→ DIRECTIONS
Write out, without any change, the lines in the material below that run from the line with "316Q332 308 344" through the line with "362L411 373Q403 385", both included.

------ SOURCE INFORMATION ------

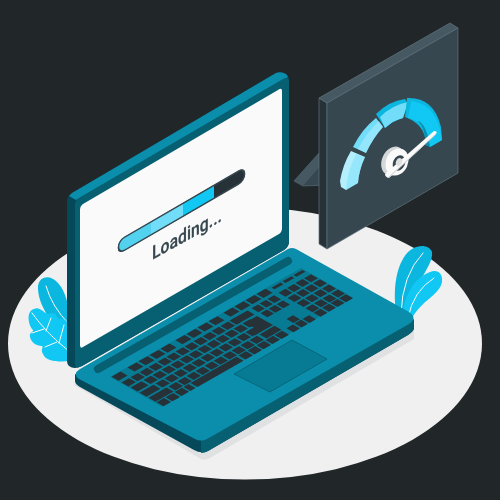
<!DOCTYPE html>
<html lang="en">
<head>
<meta charset="utf-8">
<title>Loading speed illustration</title>
<style>
:root {
  --night: #212629; --floor: #f0f0f0; --shade: #dfe1e2;
  --teal: #0a8eab; --teal-mid: #087b94; --teal-deep: #075f72; --teal-dark: #05485a;
  --ink: #263238; --slate: #37474f; --slate-light: #465962; --slate-edge: #607580;
  --paper: #fafafa; --cyan: #0cb7df; --cyan-bright: #10c8f3; --cyan-soft: #72ddf8; --cyan-pale: #b4effd;
}
html, body { margin: 0; overflow: hidden; background: var(--night); }
svg { display: block; width: 500px; height: 500px; }
.loading-label { font: 500 19px Roboto, Inter, sans-serif; fill: var(--slate); stroke: var(--slate); stroke-width: .3; }
.keys line { stroke: var(--ink); stroke-width: 7; }
.vein { fill: none; stroke: var(--paper); stroke-width: 1; stroke-linecap: round; }
</style>
</head>
<body>
<svg viewBox="0 0 500 500" role="img" aria-label="Laptop with a loading bar and a speed gauge">
  <defs>
    <clipPath id="bar-shape"><rect y="-7" width="127" height="14" rx="6.5"/></clipPath>
  </defs>
  <rect width="500" height="500" fill="var(--night)"/>
  <ellipse cx="245" cy="343.500" rx="237" ry="136" fill="var(--floor)"/>

  <g id="left-plant">
    <path d="M69 342C54 327 37 305 38 286C40 275 51 275 58 283C66 292 69 306 70 320Z" fill="var(--cyan)"/>
    <path class="vein" d="M46 286Q52 307 69 324"/>
    <path d="M70 361C60 362 46 362 43 354C40 349 44 348 42 346C36 346 31 342 30 337C29 332 34 332 33 330C28 325 26 311 34 309C40 306 44 314 49 314C54 311 57 315 58 319C64 317 69 323 70 328Z" fill="var(--cyan-bright)"/>
    <path class="vein" d="M32 313Q46 333 70 352M44 329L32 333M57 342L45 347M46 331L51 318M59 343L64 325"/>
  </g>

  <g id="right-plant">
    <path d="M396 311C393 289 396 265 408 252C416 244 429 244 432 252C434 266 412 285 405 317Z" fill="var(--cyan)"/>
    <path class="vein" d="M423 253Q402 275 401 314"/>
    <path d="M402 317C405 294 414 278 430 272C438 269 443 274 442 282C440 295 421 300 411 320Z" fill="var(--cyan-bright)"/>
    <path class="vein" d="M434 278Q413 291 408 318"/>
  </g>

  <g id="laptop-base">
    <path d="M74 385L201 459Q205 461 210 458L414 339V326L203 438L80 374Z" fill="var(--shade)"/>
    <path d="M75 374V381Q75 384 80 387L194 450Q201 454 208 451L408 335Q414 331 414 328V320L201 435Z" fill="var(--teal-dark)"/>
    <path d="M201 438V453Q205 453 208 451L408 335Q414 331 414 328V319Z" fill="var(--teal-deep)"/>
    <path d="M80 369L288 249Q292 247 296 249L409 312Q418 318 409 324L207 439Q201 442 195 439L79 379Q72 374 80 369Z" fill="var(--teal)"/>
    <path d="M98 369L288 261" fill="none" stroke="var(--teal-deep)" stroke-width="8" stroke-linecap="round"/>
    <path d="M234 374L292 340L327 359L270 392Z" fill="var(--teal-mid)" stroke="var(--teal-deep)" stroke-width=".8"/>
  </g>

  <g id="keyboard" transform="matrix(1 -.571 1 .57 112 377)">
    <rect x="-1" y="-1" width="191" height="52" fill="var(--teal-mid)"/>
    <g class="keys">
      <g id="function-row" stroke-dasharray="9 2">
        <line x1="0" y1="3" x2="9" y2="3"/>
        <line x1="16" y1="3" x2="58" y2="3"/>
        <line x1="64" y1="3" x2="106" y2="3"/>
        <line x1="112" y1="3" x2="154" y2="3"/>
        <line x1="158" y1="3" x2="189" y2="3" style="stroke-width:3"/>
      </g>
      <g id="letter-rows" stroke-dasharray="7.500 1.500">
        <line x1="0" y1="13" x2="112" y2="13"/>
        <line x1="13" y1="22" x2="120" y2="22"/>
        <line x1="16" y1="31" x2="113" y2="31"/>
        <line x1="20" y1="40" x2="109" y2="40"/>
        <line x1="0" y1="48" x2="32" y2="48"/>
        <line x1="82" y1="48" x2="126" y2="48"/>
      </g>
      <g id="wide-keys">
        <line x1="110" y1="13" x2="126" y2="13"/>
        <line x1="0" y1="22" x2="11" y2="22"/>
        <line x1="0" y1="31" x2="14" y2="31"/>
        <line x1="0" y1="40" x2="18" y2="40"/>
        <line x1="34" y1="48" x2="80" y2="48"/>
        <line x1="111" y1="40" x2="126" y2="40"/>
        <path d="M114 19H126V35H108V28H114Z" fill="var(--ink)"/>
      </g>
      <g id="navigation-keys" stroke-dasharray="6.500 1.500">
        <line x1="130" y1="13" x2="153" y2="13"/>
        <line x1="130" y1="22" x2="153" y2="22"/>
        <line x1="138" y1="40" x2="144.500" y2="40"/>
        <line x1="130" y1="48" x2="153" y2="48"/>
      </g>
      <g id="number-pad" stroke-dasharray="7 1.500">
        <line x1="157" y1="13" x2="190" y2="13"/>
        <line x1="157" y1="22" x2="190" y2="22"/>
        <line x1="157" y1="31" x2="190" y2="31"/>
        <line x1="157" y1="40" x2="190" y2="40"/>
        <line x1="157" y1="48" x2="190" y2="48"/>
      </g>
    </g>
  </g>

  <g id="laptop-lid">
    <path d="M67 202Q67 196 72 193L276 73Q281 71 286 74Q289 76 289 80V241Q289 247 284 250L82 366Q74 370 69 366Q67 364 67 361Z" fill="var(--teal-dark)"/>
    <path d="M69 196L72 193L276 73Q281 71 286 74L288 77L76 200Z" fill="var(--teal)"/>
    <path d="M75 205Q75 200 79 198L283 79Q289 76 289 81V241Q289 247 284 250L82 366Q75 370 75 363Z" fill="var(--teal-deep)"/>
    <path d="M80 210Q80 206 83 204L278 90Q282 87 282 91V228Q282 232 279 234L83 347Q80 349 80 345Z" fill="var(--paper)"/>
  </g>

  <g id="progress-bar" transform="matrix(1 -.58 0 1 118 247.500)">
    <g clip-path="url(#bar-shape)">
      <rect y="-7" width="127" height="14" fill="var(--ink)"/>
      <rect y="-7" width="96" height="14" fill="var(--cyan-bright)"/>
      <rect y="-7" width="65" height="14" fill="var(--cyan-soft)"/>
      <rect y="-7" width="33" height="14" fill="var(--cyan-soft)"/>
      <rect y="-7" width="33" height="14" fill="var(--cyan)" opacity=".3"/>
    </g>
    <rect x=".5" y="-6.500" width="126" height="13" rx="6" fill="none" stroke="var(--slate)" stroke-width="1.600"/>
  </g>
  <text class="loading-label" transform="matrix(1 -.56 0 1 152 260)" textLength="70" lengthAdjust="spacingAndGlyphs">Loading...</text>

  <g id="gauge-panel" stroke-linejoin="round">
    <path d="M294 181L319 153L327 158V185L303 186Z" fill="var(--slate)" stroke="var(--slate-edge)" stroke-width=".6"/>
    <path d="M294 181L319 153L327 158L303 186Z" fill="var(--slate-light)"/>
    <path d="M319 98L327 103V249L319 244Z" fill="var(--ink)" stroke="var(--slate-edge)" stroke-width=".7"/>
    <path d="M319 98L450 23L458 28L327 103Z" fill="var(--slate-light)" stroke="var(--slate-edge)" stroke-width=".7"/>
    <path d="M327 103L458 28V173L327 249Z" fill="var(--slate)" stroke="var(--slate-edge)" stroke-width=".7"/>
  </g>

  <g id="gauge-dial">
    <path d="M340 181Q343 164 351 151L365 157Q359 170 358 183L346 190L341 187Z" fill="var(--cyan-pale)"/>
    <path d="M346 190Q347 172 356 154L365 157Q359 170 358 183Z" fill="var(--cyan-soft)" opacity=".45"/>
    <path d="M353 147Q362 129 376 118L383 127Q373 138 366 153Z" fill="var(--cyan-soft)"/>
    <path d="M358 149Q366 133 379 121L383 127Q373 138 366 153Z" fill="var(--cyan-pale)" opacity=".5"/>
    <path d="M376 114Q389 101 405 99L408 104L403 118Q394 120 385 128Z" fill="var(--cyan)"/>
    <path d="M380 117Q392 105 408 102L403 118Q394 120 385 128Z" fill="var(--cyan-soft)"/>
    <path d="M407 98Q434 97 441 127L442 140L430 147L426 144Q425 124 405 117Z" fill="var(--cyan)"/>
    <path d="M411 101Q438 104 442 140L430 147Q429 123 408 118Z" fill="var(--cyan-bright)"/>
    <path d="M418 121Q426 123 430 147L425 145Q426 129 418 121Z" fill="var(--teal)"/>
  </g>

  <g id="needle">
    <ellipse cx="393" cy="161" rx="11" ry="15" transform="rotate(25 393 161)" fill="#d4d7d8"/>
    <ellipse cx="397" cy="162" rx="11" ry="14" transform="rotate(25 397 162)" fill="var(--paper)"/>
    <ellipse cx="399" cy="163" rx="6" ry="8" transform="rotate(25 399 163)" fill="var(--slate)"/>
    <path d="M385 174L434 131Q438 131 436 134L389 178Q385 177 385 174Z" fill="var(--paper)"/>
    <path d="M388 178L436 134" stroke="#c8cdcf" stroke-width="1"/>
    <ellipse cx="399" cy="162" rx="3" ry="4" transform="rotate(25 399 162)" fill="#e0e0e0"/>
  </g>
</svg>
</body>
</html>
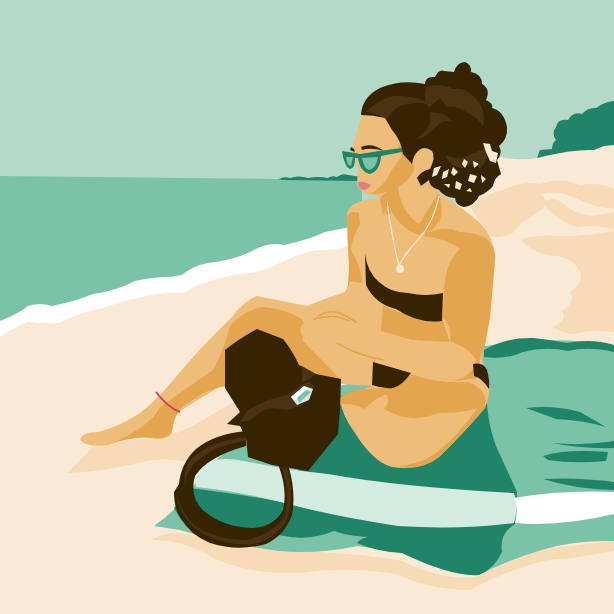
<!DOCTYPE html>
<html lang="en">
<head>
<meta charset="utf-8">
<title>Afternoon on the beach</title>
<style>
:root {
  --sky: #b3d9c8;
  --sea: #7ac2a8;
  --pine: #1f8468;
  --sand: #fae9d4;
  --sand-shade: #f7dbb7;
  --skin: #efbd7a;
  --skin-shade: #e3a54d;
  --hair: #362302;
  --hair-light: #4b3212;
  --stripe-shade: #d3ebe1;
  --white: #fff;
  --rose: #de7f86;
  --thread: #cf3f63;
}
html, body { margin: 0; }
body { width: 614px; height: 614px; overflow: hidden; background: var(--sand); }
svg { display: block; }
.sky { fill: var(--sky); }
.sea { fill: var(--sea); }
.pine { fill: var(--pine); }
.sand { fill: var(--sand); }
.sand-shade { fill: var(--sand-shade); }
.skin { fill: var(--skin); }
.skin-shade { fill: var(--skin-shade); }
.hair { fill: var(--hair); }
.hair-light { fill: var(--hair-light); }
.stripe-shade { fill: var(--stripe-shade); }
.white { fill: var(--white); }
.rose { fill: var(--rose); }
.chain { fill: none; stroke: var(--sand); stroke-width: 1.3; }
.anklet { fill: none; stroke: var(--thread); stroke-width: 2; }
.crease { fill: none; stroke: var(--skin-shade); stroke-width: 1.6; stroke-linecap: round; }
</style>
</head>
<body>
<svg width="614" height="614" viewBox="0 0 614 614" role="img" aria-label="Woman in sunglasses sitting on a striped towel by the sea">
  <g id="coast">
    <rect class="sky" width="614" height="614"/>
    <path class="sea" d="M0 176L362 180V250L0 340Z"/>
    <path class="pine" d="M279 179Q283 176 290 178Q298 175 308 178Q318 176 328 178Q332 175 337 177Q342 173 348 175L362 177V181L282 180Z"/>
    <path class="pine" d="M537 158L540 150L552 149Q552 143 556 140Q551 133 556 127Q558 118 568 120Q573 111 582 114Q588 107 596 108Q604 102 614 101V158Z"/>
    <path class="sand" d="M0 328L150 282L260 256L350 232L470 200L478 180L500 157Q525 162 545 156Q575 149 594 150L604 146L614 145V614H0Z"/>
    <path class="white" d="M0 321Q18 314 28 306Q40 302 52 306Q76 301 93 294Q116 291 135 281Q160 276 180 277Q191 266 208 263Q236 260 256 249Q270 242 284 245Q308 240 325 232L350 227V246Q330 251 316 250Q296 255 279 263Q262 273 240 274Q220 277 205 283Q192 287 184 293Q164 291 142 297Q122 301 106 307Q78 313 59 323Q42 324 28 322Q14 327 0 337Z"/>
  </g>

  <g id="dunes" class="sand-shade">
    <path d="M470 207Q487 193 503 190Q520 181 540 184Q561 177 580 185Q600 182 614 189V209Q592 207 575 198Q558 190 541 194Q552 205 536 213Q520 222 513 233Q500 239 490 236Z"/>
    <path d="M543 203Q551 196 560 201Q571 213 592 216L614 212V229Q594 224 577 227Q555 220 543 203Z"/>
    <path d="M521 239Q540 234 558 236Q584 237 614 231V332Q592 328 575 334Q559 333 554 327Q568 319 562 311Q576 302 570 293Q584 281 580 272Q574 258 556 256Q532 254 521 239Z"/>
    <path d="M359 325Q372 304 384 305L382 330L366 338Z"/>
    <path d="M67 473Q85 457 93 446Q120 440 150 439Q177 436 205 419L240 398V448L200 465Q168 456 142 462Q104 472 67 473Z"/>
    <path d="M151 540Q170 529 190 535Q260 546 330 553Q371 555 402 561Q442 581 476 577Q512 560 544 549L614 541V551Q580 558 548 560Q506 570 470 590Q430 590 396 574Q348 566 298 573Q238 574 205 553Q178 539 151 540Z"/>
  </g>

  <g id="towel">
    <path class="sea" d="M154 526Q173 513 187 495L202 474Q222 451 243 444L340 386L486 346Q550 335 614 345V541Q576 540 545 549Q508 560 479 575Q448 575 402 553L358 546Q300 558 250 546Q215 541 180 530Z"/>
    <path class="pine" d="M484 350Q506 337 534 338Q552 340 567 343Q592 338 614 345V352Q588 346 568 351Q545 346 523 352Q506 360 484 357Z"/>
    <g class="pine">
      <path d="M526 408Q554 405 580 412L606 427Q582 420 556 419Z"/>
      <path d="M552 443Q584 446 614 441V448Q582 449 552 443Z"/>
      <path d="M543 456Q564 449 608 452L606 461Q574 464 548 460Z"/>
      <path d="M543 479Q578 477 614 482V490Q574 489 543 479Z"/>
    </g>
    <path class="pine" d="M300 467L340 396L486 382Q486 420 496 446L517 492L515 524Q499 533 502 552Q494 569 479 575Q452 577 402 553Q378 552 357 543Q360 538 372 536Q360 531 350 525L285 490Z"/>
    <path class="pine" d="M189 488Q240 494 300 505L400 522L376 537Q350 537 334 531Q310 541 284 536Q250 530 226 528Q192 530 181 520L174 508Z"/>
    <path class="stripe-shade" d="M193 466Q216 455 244 461Q290 470 328 474Q400 487 514 493Q519 507 514 523Q460 530 398 526Q340 517 300 507Q246 492 196 487Z"/>
    <path class="white" d="M514 498Q560 490 614 492V514Q560 527 515 523Q519 509 514 498Z"/>
  </g>

  <g id="woman">
    <g id="body">
      <path class="skin" d="M362 114L352 149L358 169L357 184Q361 195 372 194L380 198Q350 200 347 213Q347 246 349 266Q349 288 345 292Q330 297 307 306L257 296Q245 300 230 319Q198 350 175 378Q156 401 140 413Q119 427 98 432Q82 432 80 440Q88 448 108 445Q137 435 156 439Q169 439 172 433Q172 420 180 411Q200 398 230 381L300 380L341 384L372 386L340 398Q341 414 355 433Q373 462 392 467Q422 471 439 457Q464 433 484 409Q494 390 486 372Q479 358 486 342Q492 299 495 256Q494 237 480 223Q459 205 438 193L436 120Z"/>
      <g class="skin-shade">
        <path d="M438 191Q444 208 440 220Q432 233 422 234Q430 217 437 197Z"/>
        <path d="M380 198Q386 191 398 187Q401 212 419 224L436 197L440 203Q430 229 419 235Q399 229 388 204L383 216Z"/>
        <path d="M360 224Q352 237 351 250Q361 267 362 281Q357 301 341 311L318 318Q331 303 347 293Q349 282 349 262L347 216Q352 210 359 213Z"/>
        <path d="M422 236Q442 224 459 232Q477 232 488 240Q496 250 495 260L490 318L484 349Q477 362 480 378L454 381Q468 368 475 364Q470 350 450 341Q452 325 443 318L444 286Q447 260 460 249Q446 238 422 236Z"/>
        <path d="M442 318L450 343L412 340L381 331L383 305Q404 318 442 318Z"/>
        <path d="M230 326Q244 310 263 307Q283 308 302 319Q308 330 302 340L341 380L300 379L242 390Q220 379 190 402Q174 410 173 427Q170 439 156 438Q136 435 112 443Q150 427 160 407Q190 386 213 370Q224 350 230 326Z"/>
        <path d="M377 389Q402 386 412 374Q436 384 468 382Q488 390 485 405Q465 414 438 413Q411 425 384 409Q395 395 377 389Z"/>
        <path d="M355 390Q374 387 400 390Q375 396 365 409Q350 402 340 405V397Z"/>
        <path d="M439 457Q461 436 486 407L480 404Q458 437 433 455Q420 464 398 466Q419 472 439 457Z"/>
      </g>
      <path class="skin" d="M306 307Q321 300 336 299Q348 292 350 281L362 283Q370 299 366 311L348 320L373 338Q411 340 450 342Q469 347 476 360Q474 376 453 381Q421 376 384 363Q357 357 340 356Q316 344 302 335Q298 328 304 323Q311 318 319 315L306 314Z"/>
      <path class="crease" d="M318 316Q332 308 344 315L356 322M314 319Q335 313 349 321M337 343Q359 356 384 360"/>
    </g>

    <g id="swimsuit" class="hair">
      <path d="M365 253Q367 272 379 282Q391 293 408 293Q426 297 443 293L442 321Q418 324 396 309Q375 304 366 285Z"/>
      <path d="M373 362L411 373Q403 385 393 388Q383 389 372 385Z"/>
      <path d="M473 364Q483 362 487 370Q490 382 489 389Q482 378 474 376Z"/>
    </g>

    <g id="necklace">
      <path class="chain" d="M387 202Q392 238 399 266Q405 253 418 240Q434 222 439 196"/>
      <circle class="sand" cx="400" cy="269" r="4"/>
      <path class="crease" d="M386 203L387 214M389 203L390 213"/>
    </g>

    <g id="face">
      <path class="skin-shade" d="M398 145L415 151L414 170Q410 181 396 188Q382 195 370 194Q385 186 391 171L402 156Z"/>
      <path class="skin" d="M413 155Q419 146 428 148Q436 153 432 163Q428 172 419 174Q412 169 413 155Z"/>
      <path class="hair" d="M351 147L354 149L355 152L350 150ZM361 147Q372 142 384 151Q371 147 362 150Z"/>
      <path class="rose" d="M358 182Q363 181 371 185Q368 190 362 190Q358 187 358 182Z"/>
      <g id="sunglasses">
        <path class="sea" d="M344 154L355 155L354 166Q350 171 346 166ZM360 156L380 154Q379 170 370 173Q360 171 360 156Z"/>
        <path class="pine" d="M342 151L355 153L360 154L379 151L402 148L402 152L381 156Q380 171 370 174Q360 172 358 158L355 158Q355 169 350 169Q344 166 342 151ZM346 157Q347 166 351 166L353 157ZM362 158Q364 170 370 170Q376 168 378 157Z" fill-rule="evenodd"/>
      </g>
    </g>

    <g id="hair">
      <path class="hair" d="M361 115Q362 97 380 88Q401 79 425 84Q425 76 435 77Q439 69 444 71L454 72Q457 62 465 62Q472 65 471 72Q482 74 482 84Q491 89 486 100Q494 104 492 108Q504 111 507 127Q508 139 499 146Q503 153 497 160L501 174Q494 178 493 186Q487 193 479 196Q474 206 464 207Q456 206 455 198Q444 197 439 190Q429 187 429 180L421 186L417 178Q421 171 430 169Q436 157 432 151Q424 145 418 151Q413 156 412 164L403 154Q401 140 392 130L385 118Q373 115 361 115Z"/>
      <g class="hair-light">
        <path d="M366 112Q385 94 402 96Q421 97 428 104Q411 101 398 107Q390 112 388 119Q376 113 366 112Z"/>
        <path d="M426 87Q440 82 453 89Q466 87 475 98Q487 110 483 126Q476 116 466 112Q455 105 447 107L440 98L430 107Q423 105 426 87Z"/>
        <path d="M430 112Q448 113 452 122Q443 119 437 126Q427 138 416 139Q433 128 430 112Z"/>
        <path d="M446 155Q459 162 471 154Q484 151 488 143Q490 159 480 169Q475 161 462 168Q449 167 446 155Z"/>
      </g>
      <g id="hair-gaps" class="sand">
        <path d="M483 143L490 144L492 151L498 153L496 163L490 161L486 152Z"/>
        <path d="M434 168L441 166L437 175L432 177ZM443 172L449 169L447 177L442 179ZM453 167L458 172L454 176L451 173ZM464 159L468 162L465 168L462 164ZM473 161L479 164L474 168ZM470 174L477 176L474 183L468 181ZM456 181L462 184L460 190L455 188ZM481 175L486 179L482 183ZM444 184L450 184L449 188ZM466 191L470 188L472 192Z"/>
      </g>
    </g>

    <path id="anklet" class="anklet" d="M156 392Q167 407 180 412"/>
  </g>

  <g id="bag">
    <path class="hair" fill-rule="evenodd" d="M246 431Q214 434 196 449Q181 463 179 484L174 492Q174 507 180 517Q190 535 210 543Q238 552 266 544Q285 535 292 515Q296 493 289 468L278 464Q288 490 283 510Q274 527 252 528Q223 527 204 511Q189 498 195 476Q207 457 246 446Z"/>
    <path class="hair-light" d="M176 493Q181 512 195 526Q218 540 247 540Q275 533 285 515Q290 495 282 467L287 468Q295 498 287 519Q276 540 250 545Q218 544 197 530Q178 514 176 493ZM191 459Q210 441 246 437V441Q211 446 194 464Q186 473 185 484Q183 469 191 459Z"/>
    <path class="hair" d="M225 350Q240 338 257 329L283 339Q292 350 299 365L316 374L341 379L340 409L338 434L308 471L272 465L248 457L246 438L240 426L227 424L240 412L225 388Z"/>
    <path class="hair-light" d="M247 411Q266 399 287 395L301 385L309 382L315 386L302 405L286 410Q267 405 258 414L249 421L240 422ZM302 366L315 374L310 379L302 382Z"/>
    <path class="stripe-shade" d="M291 397L304 386L313 389L309 400L297 405Z"/>
    <path class="sea" d="M297 397L307 390L311 392L299 403Z"/>
    <path class="white" d="M291 397L304 386L307 388L295 400Z"/>
  </g>
</svg>
</body>
</html>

------

→ SOLVED PROBLEM
      <path class="crease" d="M318 316Q332 308 344 315L356 322M314 319Q335 313 349 321M337 343Q359 356 384 360"/>
    </g>

    <g id="swimsuit" class="hair">
      <path d="M365 253Q367 272 379 282Q391 293 408 293Q426 297 443 293L442 321Q418 324 396 309Q375 304 366 285Z"/>
      <path d="M373 362L411 373Q403 385 393 388Q383 389 372 385Z"/>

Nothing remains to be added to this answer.